Stored dataset items
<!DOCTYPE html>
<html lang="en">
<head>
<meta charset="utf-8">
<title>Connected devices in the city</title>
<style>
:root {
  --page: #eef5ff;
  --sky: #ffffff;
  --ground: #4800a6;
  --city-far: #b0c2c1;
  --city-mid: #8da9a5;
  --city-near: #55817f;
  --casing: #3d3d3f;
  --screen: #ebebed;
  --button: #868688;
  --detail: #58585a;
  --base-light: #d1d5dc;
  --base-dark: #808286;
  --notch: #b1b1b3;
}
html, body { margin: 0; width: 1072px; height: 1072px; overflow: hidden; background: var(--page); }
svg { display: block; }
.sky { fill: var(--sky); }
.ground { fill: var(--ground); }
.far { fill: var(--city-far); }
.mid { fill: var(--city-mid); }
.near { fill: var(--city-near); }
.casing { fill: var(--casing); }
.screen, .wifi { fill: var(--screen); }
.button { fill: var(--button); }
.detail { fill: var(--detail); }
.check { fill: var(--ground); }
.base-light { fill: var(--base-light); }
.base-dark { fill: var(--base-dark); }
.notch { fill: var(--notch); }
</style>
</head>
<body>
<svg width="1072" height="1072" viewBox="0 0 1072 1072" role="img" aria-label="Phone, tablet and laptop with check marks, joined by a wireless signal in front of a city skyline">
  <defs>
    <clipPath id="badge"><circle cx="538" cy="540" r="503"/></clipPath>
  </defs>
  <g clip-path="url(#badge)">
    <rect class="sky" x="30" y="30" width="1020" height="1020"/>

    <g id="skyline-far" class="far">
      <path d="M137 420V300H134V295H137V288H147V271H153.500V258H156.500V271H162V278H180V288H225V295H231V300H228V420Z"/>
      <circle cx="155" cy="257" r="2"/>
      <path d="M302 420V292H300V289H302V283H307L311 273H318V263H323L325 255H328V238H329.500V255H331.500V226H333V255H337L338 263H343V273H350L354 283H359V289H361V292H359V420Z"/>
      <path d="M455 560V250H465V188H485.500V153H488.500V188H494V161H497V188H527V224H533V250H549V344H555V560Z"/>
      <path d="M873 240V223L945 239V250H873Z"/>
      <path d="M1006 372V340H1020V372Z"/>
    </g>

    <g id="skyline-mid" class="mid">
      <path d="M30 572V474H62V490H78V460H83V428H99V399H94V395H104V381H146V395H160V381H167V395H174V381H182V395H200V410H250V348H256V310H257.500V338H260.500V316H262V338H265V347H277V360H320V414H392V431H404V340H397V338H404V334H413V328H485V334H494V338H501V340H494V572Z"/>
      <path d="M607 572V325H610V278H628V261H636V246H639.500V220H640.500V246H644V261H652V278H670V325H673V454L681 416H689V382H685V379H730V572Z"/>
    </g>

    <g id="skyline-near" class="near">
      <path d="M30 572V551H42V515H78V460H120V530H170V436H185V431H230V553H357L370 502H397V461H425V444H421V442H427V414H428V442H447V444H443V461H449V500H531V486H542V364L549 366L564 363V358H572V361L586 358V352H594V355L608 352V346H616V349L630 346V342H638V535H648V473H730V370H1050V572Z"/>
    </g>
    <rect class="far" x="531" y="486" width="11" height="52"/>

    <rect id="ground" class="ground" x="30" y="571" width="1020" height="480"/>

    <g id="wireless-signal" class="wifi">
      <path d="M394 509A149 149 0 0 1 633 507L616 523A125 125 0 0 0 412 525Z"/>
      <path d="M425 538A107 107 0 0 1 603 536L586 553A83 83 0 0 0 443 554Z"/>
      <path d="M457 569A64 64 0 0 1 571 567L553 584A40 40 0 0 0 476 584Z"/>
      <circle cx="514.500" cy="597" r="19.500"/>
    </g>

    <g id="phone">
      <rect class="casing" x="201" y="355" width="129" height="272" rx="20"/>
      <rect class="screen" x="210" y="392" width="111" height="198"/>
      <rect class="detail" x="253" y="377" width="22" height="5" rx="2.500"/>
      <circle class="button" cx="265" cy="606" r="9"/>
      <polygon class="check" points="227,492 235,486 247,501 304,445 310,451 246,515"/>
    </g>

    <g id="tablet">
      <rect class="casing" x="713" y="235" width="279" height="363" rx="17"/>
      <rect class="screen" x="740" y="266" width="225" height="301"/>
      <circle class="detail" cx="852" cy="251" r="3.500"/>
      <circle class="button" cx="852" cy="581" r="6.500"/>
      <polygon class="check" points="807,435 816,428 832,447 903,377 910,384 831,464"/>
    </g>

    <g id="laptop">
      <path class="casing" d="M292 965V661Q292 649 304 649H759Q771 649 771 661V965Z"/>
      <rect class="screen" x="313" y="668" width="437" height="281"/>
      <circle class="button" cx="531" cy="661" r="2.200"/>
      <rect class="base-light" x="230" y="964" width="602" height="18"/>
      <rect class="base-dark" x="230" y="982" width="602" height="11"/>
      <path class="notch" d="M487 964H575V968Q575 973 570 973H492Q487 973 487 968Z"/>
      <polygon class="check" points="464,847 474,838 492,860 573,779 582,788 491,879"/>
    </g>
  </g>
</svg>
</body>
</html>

--

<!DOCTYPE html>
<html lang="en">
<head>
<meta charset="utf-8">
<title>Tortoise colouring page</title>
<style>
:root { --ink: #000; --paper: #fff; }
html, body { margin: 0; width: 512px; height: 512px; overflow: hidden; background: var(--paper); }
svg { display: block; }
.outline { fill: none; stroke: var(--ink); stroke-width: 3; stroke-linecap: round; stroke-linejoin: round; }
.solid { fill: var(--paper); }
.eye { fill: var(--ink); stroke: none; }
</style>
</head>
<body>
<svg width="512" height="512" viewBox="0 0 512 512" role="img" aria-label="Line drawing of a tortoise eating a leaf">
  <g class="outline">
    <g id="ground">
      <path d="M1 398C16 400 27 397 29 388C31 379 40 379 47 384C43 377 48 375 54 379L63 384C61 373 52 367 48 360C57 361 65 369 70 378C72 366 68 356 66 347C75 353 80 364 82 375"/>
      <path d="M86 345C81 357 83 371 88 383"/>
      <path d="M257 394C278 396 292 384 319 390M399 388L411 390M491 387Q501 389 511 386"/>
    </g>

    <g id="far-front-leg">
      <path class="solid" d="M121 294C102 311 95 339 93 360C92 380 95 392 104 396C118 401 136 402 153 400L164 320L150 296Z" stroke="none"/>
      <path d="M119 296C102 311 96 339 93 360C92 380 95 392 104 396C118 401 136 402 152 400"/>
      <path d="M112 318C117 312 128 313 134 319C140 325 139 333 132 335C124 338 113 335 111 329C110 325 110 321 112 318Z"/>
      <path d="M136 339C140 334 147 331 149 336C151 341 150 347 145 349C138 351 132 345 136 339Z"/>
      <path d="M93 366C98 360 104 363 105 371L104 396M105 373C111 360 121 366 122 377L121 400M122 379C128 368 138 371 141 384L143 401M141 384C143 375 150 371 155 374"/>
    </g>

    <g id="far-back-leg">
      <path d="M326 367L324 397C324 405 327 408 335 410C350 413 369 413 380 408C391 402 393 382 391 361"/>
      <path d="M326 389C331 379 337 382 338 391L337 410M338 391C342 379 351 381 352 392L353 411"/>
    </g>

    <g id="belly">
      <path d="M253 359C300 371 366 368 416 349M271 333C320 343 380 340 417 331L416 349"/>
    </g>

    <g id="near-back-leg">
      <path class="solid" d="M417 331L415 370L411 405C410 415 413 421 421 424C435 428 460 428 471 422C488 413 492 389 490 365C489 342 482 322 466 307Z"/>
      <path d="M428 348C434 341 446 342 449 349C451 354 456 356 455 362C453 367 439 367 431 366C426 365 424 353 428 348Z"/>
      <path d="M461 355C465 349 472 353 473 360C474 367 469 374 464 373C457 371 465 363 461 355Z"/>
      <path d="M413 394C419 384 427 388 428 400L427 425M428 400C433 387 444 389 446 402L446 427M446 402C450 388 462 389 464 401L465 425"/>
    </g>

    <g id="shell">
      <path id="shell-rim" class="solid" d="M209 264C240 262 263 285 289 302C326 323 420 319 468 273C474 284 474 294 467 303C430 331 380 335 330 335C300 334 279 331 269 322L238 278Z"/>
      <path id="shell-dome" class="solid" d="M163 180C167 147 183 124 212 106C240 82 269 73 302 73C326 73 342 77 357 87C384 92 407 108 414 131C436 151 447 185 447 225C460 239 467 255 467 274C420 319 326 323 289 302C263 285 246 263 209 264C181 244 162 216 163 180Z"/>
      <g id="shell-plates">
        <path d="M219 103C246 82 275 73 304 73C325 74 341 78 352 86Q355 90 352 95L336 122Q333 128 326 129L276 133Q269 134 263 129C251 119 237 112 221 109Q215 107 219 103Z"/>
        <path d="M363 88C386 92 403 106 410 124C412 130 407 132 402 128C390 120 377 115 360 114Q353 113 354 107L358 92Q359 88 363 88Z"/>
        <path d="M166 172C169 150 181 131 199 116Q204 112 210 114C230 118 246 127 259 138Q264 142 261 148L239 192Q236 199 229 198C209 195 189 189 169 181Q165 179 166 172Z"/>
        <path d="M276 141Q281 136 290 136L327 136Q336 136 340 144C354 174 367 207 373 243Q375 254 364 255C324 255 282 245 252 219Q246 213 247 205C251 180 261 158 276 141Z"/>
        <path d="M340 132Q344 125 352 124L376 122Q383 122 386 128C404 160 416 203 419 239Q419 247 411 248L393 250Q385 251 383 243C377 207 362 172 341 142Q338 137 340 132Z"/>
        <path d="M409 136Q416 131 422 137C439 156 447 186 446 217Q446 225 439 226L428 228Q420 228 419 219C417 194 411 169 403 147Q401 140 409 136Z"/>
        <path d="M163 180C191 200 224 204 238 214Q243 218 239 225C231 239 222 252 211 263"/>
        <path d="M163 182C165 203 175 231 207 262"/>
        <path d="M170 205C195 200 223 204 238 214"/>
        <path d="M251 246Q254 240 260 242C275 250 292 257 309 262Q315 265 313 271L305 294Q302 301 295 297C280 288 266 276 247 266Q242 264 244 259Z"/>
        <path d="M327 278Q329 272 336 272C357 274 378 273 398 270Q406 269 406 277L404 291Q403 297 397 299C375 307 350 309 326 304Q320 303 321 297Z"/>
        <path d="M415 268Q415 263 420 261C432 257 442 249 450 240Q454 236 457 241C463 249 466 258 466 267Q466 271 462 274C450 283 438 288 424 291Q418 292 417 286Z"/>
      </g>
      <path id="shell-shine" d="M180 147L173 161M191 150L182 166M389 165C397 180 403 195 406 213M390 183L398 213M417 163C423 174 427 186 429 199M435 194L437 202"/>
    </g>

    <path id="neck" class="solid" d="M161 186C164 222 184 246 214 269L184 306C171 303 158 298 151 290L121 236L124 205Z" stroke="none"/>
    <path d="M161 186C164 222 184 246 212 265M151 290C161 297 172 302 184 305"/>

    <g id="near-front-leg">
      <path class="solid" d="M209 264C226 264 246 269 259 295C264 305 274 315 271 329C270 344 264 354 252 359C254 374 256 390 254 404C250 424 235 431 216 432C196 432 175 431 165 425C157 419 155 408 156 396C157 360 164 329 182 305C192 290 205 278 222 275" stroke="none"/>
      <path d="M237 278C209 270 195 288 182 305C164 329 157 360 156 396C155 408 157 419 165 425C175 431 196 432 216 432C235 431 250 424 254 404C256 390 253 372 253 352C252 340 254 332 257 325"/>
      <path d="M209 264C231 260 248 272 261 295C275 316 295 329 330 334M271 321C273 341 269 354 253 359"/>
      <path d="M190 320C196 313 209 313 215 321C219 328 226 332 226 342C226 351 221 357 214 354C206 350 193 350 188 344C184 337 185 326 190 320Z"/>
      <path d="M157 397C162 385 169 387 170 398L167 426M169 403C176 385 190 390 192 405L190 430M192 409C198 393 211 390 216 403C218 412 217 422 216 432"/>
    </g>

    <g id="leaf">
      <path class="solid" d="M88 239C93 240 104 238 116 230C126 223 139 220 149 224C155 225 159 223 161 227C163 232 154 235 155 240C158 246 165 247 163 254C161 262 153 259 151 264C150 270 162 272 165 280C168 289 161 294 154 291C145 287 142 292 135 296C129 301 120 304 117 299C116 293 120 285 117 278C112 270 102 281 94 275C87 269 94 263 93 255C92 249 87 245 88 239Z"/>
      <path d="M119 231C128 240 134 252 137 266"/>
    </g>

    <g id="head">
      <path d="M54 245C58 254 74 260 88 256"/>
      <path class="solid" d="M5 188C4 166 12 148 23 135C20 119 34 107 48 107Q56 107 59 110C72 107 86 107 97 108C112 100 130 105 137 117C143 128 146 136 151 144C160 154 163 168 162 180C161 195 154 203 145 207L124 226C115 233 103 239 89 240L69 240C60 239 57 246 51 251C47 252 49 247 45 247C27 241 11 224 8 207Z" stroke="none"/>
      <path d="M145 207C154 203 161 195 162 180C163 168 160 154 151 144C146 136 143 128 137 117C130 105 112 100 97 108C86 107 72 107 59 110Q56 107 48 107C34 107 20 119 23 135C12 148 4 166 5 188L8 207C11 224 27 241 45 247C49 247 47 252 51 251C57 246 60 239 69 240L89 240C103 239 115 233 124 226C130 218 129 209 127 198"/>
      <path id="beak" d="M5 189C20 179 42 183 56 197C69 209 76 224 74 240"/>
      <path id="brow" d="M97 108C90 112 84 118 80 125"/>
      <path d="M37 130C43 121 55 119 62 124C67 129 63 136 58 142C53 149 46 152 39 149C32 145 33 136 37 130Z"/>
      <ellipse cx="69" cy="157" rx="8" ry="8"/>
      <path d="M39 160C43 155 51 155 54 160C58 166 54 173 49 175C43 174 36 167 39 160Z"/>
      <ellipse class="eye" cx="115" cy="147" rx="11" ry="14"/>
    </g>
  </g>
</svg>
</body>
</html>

* **The problem**
Using the entries above, find all lines with "city". Copy them.

* **Final answer**
<title>Connected devices in the city</title>
  --city-far: #b0c2c1;
  --city-mid: #8da9a5;
  --city-near: #55817f;
.far { fill: var(--city-far); }
.mid { fill: var(--city-mid); }
.near { fill: var(--city-near); }
<svg width="1072" height="1072" viewBox="0 0 1072 1072" role="img" aria-label="Phone, tablet and laptop with check marks, joined by a wireless signal in front of a city skyline">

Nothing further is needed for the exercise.